For nearly a decade of her 30-year writing career, White Plains resident Carol Sterbenz had an ambitious goal in mind. A prolific and accomplished author on crafts, Sterbenz wanted to pen a detailed and exhaustive book on the subject, a how-to guide and history of the most prominent crafting practices rolled into one.
“I think in 1998, I started understanding that there was this universe of information that wasn’t in one volume anywhere,” said Sterbenz, 67. “I created a book proposal. I created table of contents. And the project was very expensive.”
Sterbenz was trying to figure out a realistic way to bring her project to fruition when in 2006 she received a phone call from Alexis Gargagliano, an editor at Scribner, a division of Simon & Schuster.
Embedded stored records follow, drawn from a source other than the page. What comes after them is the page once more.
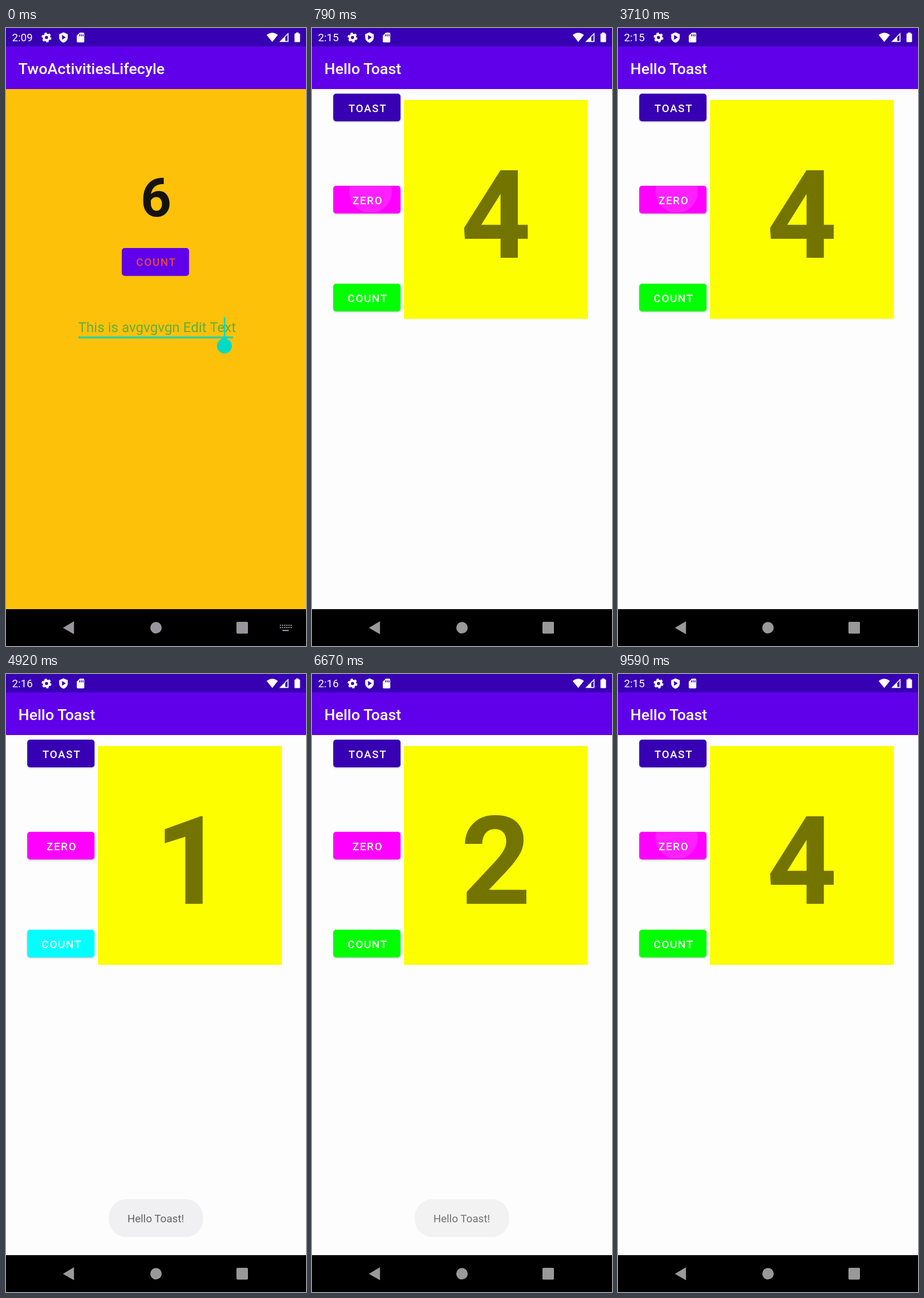
These frames come from a looping animation (522 px wide and 1073 px high, 9.79 s). An HTML page:

```html
<!DOCTYPE html>
<html lang="en">
<head>
<meta charset="utf-8">
<title>Counter app</title>
<style>
  html, body { margin: 0; width: 100%; height: 100%; overflow: hidden; background: #000; }
  svg { display: block; width: 522px; height: 1073px; font-family: Roboto, "Open Sans", sans-serif; }
  .title { font-size: 26.67px; font-weight: 500; fill: #fff; }
  .label { font-size: 18.67px; font-weight: 500; letter-spacing: 1.67px; text-anchor: middle; fill: #fff; }
  .small { font-size: 18.67px; }
  .digit { font-weight: 700; text-anchor: middle; }
  .raised { filter: drop-shadow(0 1.5px 1.5px rgba(0, 0, 0, .28)); }
</style>
</head>
<body>
<svg viewBox="0 0 522 1073">
  <defs>
    <clipPath id="zeroClip"><rect x="37" y="274" width="117" height="48" rx="5"/></clipPath>
  </defs>

  <rect id="page" width="522" height="1073" fill="#fdfdfd"/>
  <rect width="522" height="32" fill="#3700b3"/>
  <rect y="32" width="522" height="74" fill="#6000ea"/>
  <text id="clock" class="small" x="10.5" y="23" fill="#fff">2:15</text>
  <text id="title" class="title" x="21.5" y="80">Hello Toast</text>

  <!-- status icons -->
  <g fill="#fff">
    <circle cx="70.5" cy="16.5" r="4.7" fill="none" stroke="#fff" stroke-width="4"/>
    <circle cx="70.5" cy="16.5" r="7.2" fill="none" stroke="#fff" stroke-width="2.6" stroke-dasharray="4 3.54"/>
    <path d="M100 7.5l7.5 3.3v5.2c0 4.6-3.2 8.3-7.5 9.5-4.3-1.2-7.5-4.9-7.5-9.5v-5.2z"/>
    <path d="M97.5 12l6.5 4.3-6.5 4.3z" fill="#3700b3"/>
    <path d="M128.5 8h6q1.7 0 1.7 1.7v13.6q0 1.7-1.7 1.7h-9.6q-1.7 0-1.7-1.7V13.3z"/>
    <path d="M128 11v3.4M131 11v3.4M134 11v3.4" stroke="#3700b3" stroke-width="1.5"/>
    <path d="M453.5 12q9.8-7.6 19.6 0L463.3 24.3z"/>
    <path d="M475.5 24.3L491.5 8v16.3z"/>
    <path d="M486 15.5l3.8-3.6v10.7H486z" fill="#3700b3"/>
    <path d="M504.5 7.8h4.6v1.8h1.5q1 0 1 1v13q0 1-1 1H503q-1 0-1-1v-13q0-1 1-1h1.5z"/>
  </g>

  <!-- toast screen -->
  <g id="toastScreen">
    <rect x="160" y="125" width="320" height="380" fill="#fdff00"/>
    <text id="count" class="digit" x="320" y="398.5" font-size="213.3" fill="#737400"></text>
    <g class="raised">
      <rect x="37" y="114" width="117" height="48" rx="5" fill="#3700b3"/>
      <rect id="zeroButton" x="37" y="274" width="117" height="48" rx="5"/>
      <rect id="countButton" x="37" y="444" width="117" height="48" rx="5"/>
    </g>
    <circle id="ripple" cx="102" cy="284" r="37" fill="#fff" opacity=".12" clip-path="url(#zeroClip)"/>
    <text class="label" x="97" y="145.5">TOAST</text>
    <text class="label" x="97" y="305.5">ZERO</text>
    <text class="label" x="97" y="475.5">COUNT</text>
    <g id="toast">
      <rect x="179" y="912" width="164" height="65.5" rx="30" fill="#ebebee"/>
      <text class="small" x="260.5" y="952" text-anchor="middle" fill="#161616">Hello Toast!</text>
    </g>
  </g>

  <!-- edit screen -->
  <g id="editScreen">
    <text class="digit" x="261" y="327" font-size="93.3" fill="#15130c">6</text>
    <rect x="201.5" y="382" width="117" height="48.5" rx="5" fill="#6000ea"/>
    <text class="label" x="261.5" y="413" style="fill:#e94a3c">COUNT</text>
    <text x="125.5" y="527.5" font-size="24" fill="#63ad3a">This is avgvgvgn Edit Text</text>
    <rect x="126" y="535.5" width="269" height="3.5" fill="#2fcfa4"/>
    <path d="M379 502h2.6v36H379z" fill="#03dac5"/>
    <path d="M380 536.5l9.2 6.3a13 13 0 1 1-18.4 0z" fill="#03dac5"/>
  </g>

  <!-- navigation bar -->
  <rect y="1009" width="522" height="64"/>
  <g id="nav">
    <path d="M99 1041.5l19.3-11.5v22.5z"/>
    <circle cx="261" cy="1041.3" r="10"/>
    <rect x="401" y="1031" width="20" height="20.5" rx="1.8"/>
  </g>
  <g id="keyboard" stroke="#9a949f" stroke-width="2.2" fill="none">
    <path d="M476.5 1037h21M476.5 1041h21" stroke-dasharray="2.2 1.5"/>
    <path d="M481 1046h11"/>
  </g>
</svg>
<script>
const LOOP = 9790;
const el = id => document.getElementById(id);
const show = (id, on) => el(id).setAttribute("visibility", on ? "visible" : "hidden");
const fill = (id, color) => el(id).setAttribute("fill", color);

// Bursts of flicker: first change, last change, number of changes
const bursts = [
  [40, 790, 19], [840, 1000, 5], [1040, 1960, 21], [2040, 2250, 5], [2380, 3000, 12],
  [3090, 3250, 5], [3460, 3710, 6], [3750, 4420, 10], [4460, 4920, 11], [4960, 5340, 8],
  [5460, 5630, 3], [5880, 5880, 1], [6130, 6670, 12], [6880, 7590, 15],
  [7750, 7960, 5], [8170, 8920, 16], [9130, 9590, 9]
];
const changes = [0];
for (const [first, last, n] of bursts)
  for (let i = 0; i < n; i++)
    changes.push(Math.round(first + (last - first) * i / Math.max(1, n - 1)));

const oldScreen = { clock: "2:15", count: 4, ripple: true, toast: 0 };

function liveScreen(t) {
  const toast = Math.min((t - 4800) / 180, (6742 - t) / 120);
  return {
    clock: t < 3460 ? "2:15" : "2:16",
    count: t < 4000 ? 0 : t < 6200 ? 1 : 2,
    ripple: false,
    toast: Math.max(0, Math.min(1, toast))
  };
}

function drawEdit() {
  el("clock").textContent = "2:09";
  el("title").textContent = "TwoActivitiesLifecyle";
}

function drawToast(s) {
  el("clock").textContent = s.clock;
  el("title").textContent = "Hello Toast";
  el("count").textContent = s.count;
  fill("zeroButton", s.count ? "#ff00ff" : "#444444");
  fill("countButton", s.count % 2 ? "#00ffff" : "#00ff00");
  show("ripple", s.ripple);
  el("toast").setAttribute("opacity", s.toast);
}

let shown = -1;
function frame(now) {
  const t = now % LOOP;
  let step = changes.length - 1;
  while (changes[step] > t) step--;
  if (step !== shown) {
    shown = step;
    const edit = step === 0;
    el("toastScreen").style.display = edit ? "none" : "";
    el("editScreen").style.display = edit ? "" : "none";
    show("keyboard", edit);
    fill("page", edit ? "#fdc10a" : "#fdfdfd");
    fill("nav", edit ? "#9a949f" : "#999999");
    if (edit) drawEdit();
    else drawToast(step % 2 ? oldScreen : liveScreen(changes[step]));
  }
  requestAnimationFrame(() => frame(performance.now() - start));
}
const start = performance.now();
frame(0);
</script>
</body>
</html>
```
Gargagliano, who had never worked with or even met Sterbenz, had an idea for a project – a comprehensive book on crafting.
“It was clear we were looking at sort of the same project from different perspectives,” Sterbenz recalls. “I realized I was in this conversation about this book that I had always imagined and loved, and it suddenly had a heartbeat.”
From that point, “Homemade: The Heart and Science of Handcrafts” took five years to write and on Oct. 18 finally hit stores. The nearly 800-page book has chapters on beading, floral arts, paper crafts, hand printing, decoupage, decorative embellishing and children’s arts and crafts. Each chapter contains a memoir from Sterbenz, a history on the particular technique and up to a dozen projects, with the difficulty escalating as each chapter goes on.
“This thorough, inviting, and lucidly written book deserves a place on a shelf in every home,” Cheryl Mendelson, a crafts author herself, wrote in an Amazon.com editorial review. “What makes this book special is its highly knowledgeable update of tradition through contemporary materials and techniques by someone full of ingenuity, who really knows her stuff and has plenty of exciting ideas for projects.”
In a sense, Sterbenz says her entire life has been preparing her to write Homemade. A retired elementary and middle school teacher and the daughter of a German carpenter, Sterbenz’s affinity for crafts goes back to her youth.
“My family believed that we should know how to cultivate a garden, how to embroider, that there were home arts that were very important,” she said. “We were curtailed in terms of TV so handwork was very important.”
Her career in publishing began in the 1970s, when she started submitting her designs to a magazine. Immediately, she was encouraged by the feedback she received.
“I got covers, I got assignments every month,” she said. “It appeared that I had something to offer the reading public. So I started my first book.”
Published in 1980, the book focused on one very specific subject: gnomes. Titled “The Gnomes Book of Christmas Crafts,” it featured everything from how to decorate a Christmas tree the way a gnome might to designs for a gingerbread house. In her writing, she looked to give people guidance but let them do more than follow a blueprint. She wanted to give crafters the technique to make what they wanted, but the freedom to make it their own.
“I thought the format would be fun to work in,” she said. “I think what was sort of interesting to me, and I think what has sort of borne out, is that there’s an emotional component.”
In the three decades since, Sterbenz has published 25 books and even founded a magazine, called “Handcraft Illustrated.” She hoped everything she had learned in a lifetime of crafting – both the successes and the failures – could be put to use helping her readers.
“Every technique has been tested 30 or 40 times,” she explained. “So the mistakes that I make are not ones that the reader will need to make.”
Her work has seen growing success over the years. She’s appeared on ABC’s “The View,” NBC’s “The Today Show” and CBS’s Early Show, both promoting her books and lending her crafting expertise.
Her newest book contains around 200 techniques and 75 projects. Sterbenz said she did each one no less than four times, which helps explain why Gargagliano’s original timetable for the book’s release ended up being pushed back. Originally imagined as containing photographs for each piece, Sterbenz instead had the book illustrated by Harry Bates.
When she finally held the finished product in her hands, Sterbenz recalls being speechless.
“It was hard to catch my breath,” she said, and not just because at 775 pages the book is rather heavy.
Sterbenz has launched a website, http://www.makeithomemade.com/, which will soon have tutorials and videos on any kind of craft one can think of. A retired teacher, she’s now looking for ways her two careers can merge.
“I think my mission, definitely, is to teach,” she said. “It’s interesting how life sort of comes full circle, but I think I am sharing what I have learned.”
She already has one success story; her daughter, Genevieve Sterbenz, is also a published crafts writer. Moving forward, Carol Sterbenz plans to work with The Child Care Council of Westchester and hold community crafting events for children in her One City Place apartment building.
“I’ve heard it said that a carpenter with a hammer sees nails everywhere,” Sterbenz says in her book’s introduction. “I say a crafter with imagination sees handcrafts everywhere. I know I do.”
For more information or to purchase Homemade, visit www.makeithomemade.com.